On the Corner
A passion for social justice
by Robert Docter –
In his hometown, the small and ancient Galilean village of Nazareth, ridiculed by many, defended only by cliffs and steep slopes, Jesus began his earthly ministry. It came after a period of significant fasting that weakened him and by severe tempting by the devil. He stood in his home synagogue to proclaim the “office of Christ” – a commitment to social justice. They handed him a scroll of the writings of the prophet Isaiah. He chose to read the 61st chapter.
The Spirit of the Lord is on me because he has anointed meto preach good news to the poor.
He has sent me to proclaim freedom for the prisoners and recovery of sight for the blind, to release the oppressed, to proclaim the year of the Lord’s favor.
Luke 4:18,19 NIV
He rolled the scroll and returned it and, with every eye on him said:
You’ve just heard scripture make history. It came true just now in this place.
Luke 4:21 The Message
Have too many of us lost our early passion for social justice? Have we forgotten Booth’s historic commitment to social redemption? Has the fight gone out of us that Booth memorialized so forcefully in his “While women weep … ” speech?
In the Army today, where are the emulators of match factory purchasers – the organizers of marches on Parliament (Congress) in causes supporting the poor? Where are the crusaders for health care access for all as a basic right? Where are the advocates of a living wage? – confronters of a criminal justice system whose prisons hold a preponderance of people of color – crusaders opposing a mental health system that has to start on the streets of skid row?

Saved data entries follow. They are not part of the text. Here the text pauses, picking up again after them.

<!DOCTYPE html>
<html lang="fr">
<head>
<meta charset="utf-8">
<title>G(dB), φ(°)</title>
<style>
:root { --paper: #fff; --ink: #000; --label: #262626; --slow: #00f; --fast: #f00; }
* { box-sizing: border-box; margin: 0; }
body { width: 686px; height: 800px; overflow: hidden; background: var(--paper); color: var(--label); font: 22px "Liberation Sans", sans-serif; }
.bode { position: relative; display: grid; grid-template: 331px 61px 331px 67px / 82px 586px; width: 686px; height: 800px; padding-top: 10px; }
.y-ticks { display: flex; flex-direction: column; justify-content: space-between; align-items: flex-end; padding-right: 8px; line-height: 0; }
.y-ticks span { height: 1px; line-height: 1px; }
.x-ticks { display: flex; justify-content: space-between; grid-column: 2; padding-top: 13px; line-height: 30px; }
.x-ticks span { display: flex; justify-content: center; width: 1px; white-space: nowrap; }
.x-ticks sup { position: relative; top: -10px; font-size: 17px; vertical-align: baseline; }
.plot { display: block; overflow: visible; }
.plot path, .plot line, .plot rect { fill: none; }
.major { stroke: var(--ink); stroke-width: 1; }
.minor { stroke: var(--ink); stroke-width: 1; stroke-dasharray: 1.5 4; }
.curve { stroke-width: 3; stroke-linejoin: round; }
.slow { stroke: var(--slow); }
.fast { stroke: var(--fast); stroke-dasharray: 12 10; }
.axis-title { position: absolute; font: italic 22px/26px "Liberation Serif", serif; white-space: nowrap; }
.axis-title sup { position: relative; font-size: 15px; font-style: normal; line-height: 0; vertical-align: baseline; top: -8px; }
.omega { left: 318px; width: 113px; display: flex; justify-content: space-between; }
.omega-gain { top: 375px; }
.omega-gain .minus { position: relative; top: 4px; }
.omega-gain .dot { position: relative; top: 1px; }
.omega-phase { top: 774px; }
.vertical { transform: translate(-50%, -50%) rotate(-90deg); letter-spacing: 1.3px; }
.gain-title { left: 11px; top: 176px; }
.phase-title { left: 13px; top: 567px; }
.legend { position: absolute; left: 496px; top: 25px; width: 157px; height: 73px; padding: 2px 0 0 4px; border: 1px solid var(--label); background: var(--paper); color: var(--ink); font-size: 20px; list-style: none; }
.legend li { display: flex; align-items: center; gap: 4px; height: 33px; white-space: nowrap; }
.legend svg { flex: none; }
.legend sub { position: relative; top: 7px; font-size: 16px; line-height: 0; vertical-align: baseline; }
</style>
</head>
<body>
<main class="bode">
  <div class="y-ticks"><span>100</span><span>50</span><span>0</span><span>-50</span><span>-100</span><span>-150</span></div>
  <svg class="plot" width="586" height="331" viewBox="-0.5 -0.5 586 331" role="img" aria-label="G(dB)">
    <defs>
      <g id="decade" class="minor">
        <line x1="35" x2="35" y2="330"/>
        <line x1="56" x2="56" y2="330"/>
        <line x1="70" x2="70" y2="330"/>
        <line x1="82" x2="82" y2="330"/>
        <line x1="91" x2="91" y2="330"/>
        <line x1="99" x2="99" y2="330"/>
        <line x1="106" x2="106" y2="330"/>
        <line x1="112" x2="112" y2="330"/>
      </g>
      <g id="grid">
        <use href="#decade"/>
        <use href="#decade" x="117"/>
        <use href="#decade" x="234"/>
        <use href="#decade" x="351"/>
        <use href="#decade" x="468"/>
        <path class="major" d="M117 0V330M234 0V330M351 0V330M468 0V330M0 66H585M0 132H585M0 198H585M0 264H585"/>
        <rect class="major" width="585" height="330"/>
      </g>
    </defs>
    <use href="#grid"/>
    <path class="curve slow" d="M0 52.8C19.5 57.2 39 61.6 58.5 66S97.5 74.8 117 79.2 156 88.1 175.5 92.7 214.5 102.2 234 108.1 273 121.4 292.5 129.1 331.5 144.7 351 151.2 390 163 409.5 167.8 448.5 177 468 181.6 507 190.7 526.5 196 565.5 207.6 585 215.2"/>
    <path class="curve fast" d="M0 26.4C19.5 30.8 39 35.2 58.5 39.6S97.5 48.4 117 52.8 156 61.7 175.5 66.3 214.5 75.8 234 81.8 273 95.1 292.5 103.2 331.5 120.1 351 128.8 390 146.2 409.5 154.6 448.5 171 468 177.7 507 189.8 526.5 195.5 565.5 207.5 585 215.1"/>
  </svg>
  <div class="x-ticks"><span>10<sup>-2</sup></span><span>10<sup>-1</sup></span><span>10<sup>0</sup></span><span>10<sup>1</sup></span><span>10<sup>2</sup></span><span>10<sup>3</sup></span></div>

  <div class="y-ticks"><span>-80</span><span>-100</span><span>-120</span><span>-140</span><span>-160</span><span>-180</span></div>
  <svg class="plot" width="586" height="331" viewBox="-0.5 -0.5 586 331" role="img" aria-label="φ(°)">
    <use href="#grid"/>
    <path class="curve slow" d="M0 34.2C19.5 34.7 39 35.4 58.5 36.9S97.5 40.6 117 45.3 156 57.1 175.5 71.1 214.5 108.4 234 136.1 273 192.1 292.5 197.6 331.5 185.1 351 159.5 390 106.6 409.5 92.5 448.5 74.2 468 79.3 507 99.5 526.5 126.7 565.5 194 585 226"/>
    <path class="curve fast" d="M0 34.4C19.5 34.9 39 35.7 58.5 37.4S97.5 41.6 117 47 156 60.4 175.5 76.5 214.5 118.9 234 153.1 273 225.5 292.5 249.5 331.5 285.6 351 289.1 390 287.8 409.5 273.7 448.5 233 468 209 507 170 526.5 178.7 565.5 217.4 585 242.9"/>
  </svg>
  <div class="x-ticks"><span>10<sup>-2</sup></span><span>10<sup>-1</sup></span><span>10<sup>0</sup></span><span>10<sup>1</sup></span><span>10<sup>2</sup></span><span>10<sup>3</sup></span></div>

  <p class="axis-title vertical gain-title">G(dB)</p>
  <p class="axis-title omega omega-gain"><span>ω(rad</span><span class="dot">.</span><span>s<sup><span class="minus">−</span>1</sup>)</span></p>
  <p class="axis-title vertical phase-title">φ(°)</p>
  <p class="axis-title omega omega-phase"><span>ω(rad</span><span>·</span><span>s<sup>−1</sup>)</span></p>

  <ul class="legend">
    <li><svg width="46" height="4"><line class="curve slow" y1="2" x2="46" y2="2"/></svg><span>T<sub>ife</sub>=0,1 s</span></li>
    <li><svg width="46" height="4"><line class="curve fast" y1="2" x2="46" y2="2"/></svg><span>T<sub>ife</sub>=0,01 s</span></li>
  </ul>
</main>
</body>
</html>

Listen to me, you who pursue righteousness and who seek the Lord:
Look to the rock from which you were cut and to the quarry from which you were hewn.
Who speaks for the homeless, the poor, for the destitute, the marginalized? These are the least among us – the most different – in many ways disenfranchised and despairing. Whose voice stimulates the compassion of a caring community? Who challenges the moral fiber of a people willing to rush to the relief of a stricken population? Who leads the way to quicken the pain of an ignorant or ignored conscience?

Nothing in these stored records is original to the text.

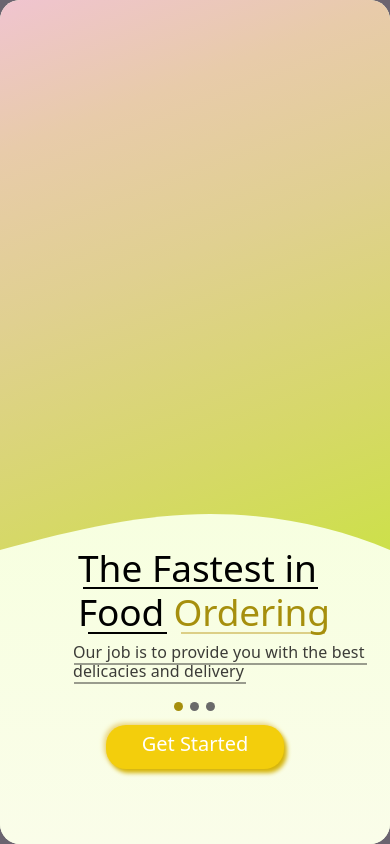
<!DOCTYPE html>
<html lang="en">
<head>
<meta charset="utf-8">
<title>Food ordering welcome</title>
<style>
:root {
  --backdrop: #6b6470;
  --panel: #f8ffe2;
  --ink: #000;
  --body: #3c3c38;
  --ochre: #a68f0d;
  --ochre-pale: #dccf86;
  --dot: #6a6a6a;
  --button: #f3ce0c;
  --button-shade: #d5b40a;
}
* { box-sizing: border-box; margin: 0; padding: 0; }
html, body { width: 390px; height: 844px; overflow: hidden; background: var(--backdrop); }
body { font-family: "Noto Sans", "Open Sans", sans-serif; }
.screen { position: relative; width: 390px; height: 844px; border-radius: 20px; overflow: hidden; background: var(--panel); }
.scenery { position: absolute; inset: 0; display: block; }
.welcome { position: relative; display: flex; flex-direction: column; height: 844px; padding-top: 546px; }
h1 { padding-left: 78px; font-size: 37px; line-height: 44px; font-weight: 400; color: var(--ink); white-space: nowrap; }
h1 span { display: block; }
h1 .second { letter-spacing: -0.15px; }
h1 em { font-style: normal; color: var(--ochre); }
.intro { margin-top: 9px; padding-left: 73px; font-size: 16px; line-height: 19px; letter-spacing: 0.12px; color: var(--body); white-space: nowrap; }
.pager { display: flex; gap: 7px; margin: 21px 0 0 174px; list-style: none; }
.pager li { width: 9px; height: 9px; border-radius: 50%; background: var(--dot); }
.pager .current { background: var(--ochre); }
.start { display: block; width: 178px; height: 44px; margin: 14px 0 0 106px; border-radius: 20px; background: var(--button); box-shadow: 3px 4px 4px var(--button-shade), -2px -2px 5px #e9d27a; color: #fff; font-size: 20px; line-height: 38px; text-align: center; text-decoration: none; white-space: nowrap; }
</style>
</head>
<body>
<main class="screen">
  <svg class="scenery" width="390" height="844" viewBox="0 0 390 844" aria-hidden="true">
    <defs>
      <linearGradient id="sky" gradientUnits="userSpaceOnUse" x1="0" y1="0" x2="234" y2="606">
        <stop offset="0" stop-color="#f0c4d0"/>
        <stop offset=".22" stop-color="#e8cbaa"/>
        <stop offset=".47" stop-color="#e0d090"/>
        <stop offset=".78" stop-color="#d6d868"/>
        <stop offset="1" stop-color="#cde04b"/>
      </linearGradient>
      <linearGradient id="panel" x1="0" y1="0" x2="0" y2="1">
        <stop offset="0" stop-color="#f7ffe0"/>
        <stop offset="1" stop-color="#fafde9"/>
      </linearGradient>
    </defs>
    <rect width="390" height="560" fill="url(#sky)"/>
    <path d="M0 550C80 528 145 514 210 514C275 514 335 527 390 550V844H0Z" fill="url(#panel)"/>
    <g stroke="var(--ink)" stroke-width="2">
      <line x1="83" y1="588" x2="318" y2="588"/>
      <line x1="88" y1="633" x2="167" y2="633"/>
      <line x1="181" y1="633" x2="325" y2="633" stroke="var(--ochre-pale)"/>
    </g>
    <g stroke="var(--body)" stroke-width="1.2">
      <line x1="74" y1="664" x2="367" y2="664"/>
      <line x1="74" y1="683" x2="246" y2="683"/>
    </g>
  </svg>
  <section class="welcome">
    <h1><span>The Fastest in</span><span class="second">Food <em>Ordering</em></span></h1>
    <p class="intro">Our job is to provide you with the best<br>delicacies and delivery</p>
    <ul class="pager" aria-label="Page 1 of 3"><li class="current"></li><li></li><li></li></ul>
    <a class="start" href="#">Get Started</a>
  </section>
</main>
</body>
</html>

Once, the Army’s voice was louder. Why are we more silent today? Has our great need to be liked inhibited our actions? What happened to our holy outrage? Where is the boldness of the past? This type of silence that ignores the plaintive call of the least among us is a sin! There’s no question that action in the cause of social justice is risky. Those hometown citizens of Nazareth almost tossed Jesus off the cliff. It is, however, much more risky to keep silent in the face of injustice.
Hear me, you who know what is right, you people who have my law in your heart.
Do not fear the reproach of men or be terrified by their insults.
Awake, awake! Clothe yourself with strength, O arm of the Lord; awake, as in days gone by, as in generations of old.
Isaiah 51: 7, 9
No one calls for justice…
The Lord looked and was displeased that there was no justice.
He saw that there was no one and was appalled that there was no one to intervene.
Isaiah 59:4, 15,16
This Army has many great programs designed to treat the needs of this least who live among us. We reach out to them with commitment and compassion. Let us continue our super-human, heroic struggle to aid the victims of injustice within our society and never slacken our resolve. Nevertheless, at the same time, let us not be so consumed by rescue operations that we fail to address, broadcast and work to change those factors that make them victims in the first place. This is the cause of social justice – to work to right wrongs before they work their debilitating damage on humanity.
In this nation today, let us remember that the pledge we recite so often closes with a goal we have not yet fully attained … with liberty and justice for all.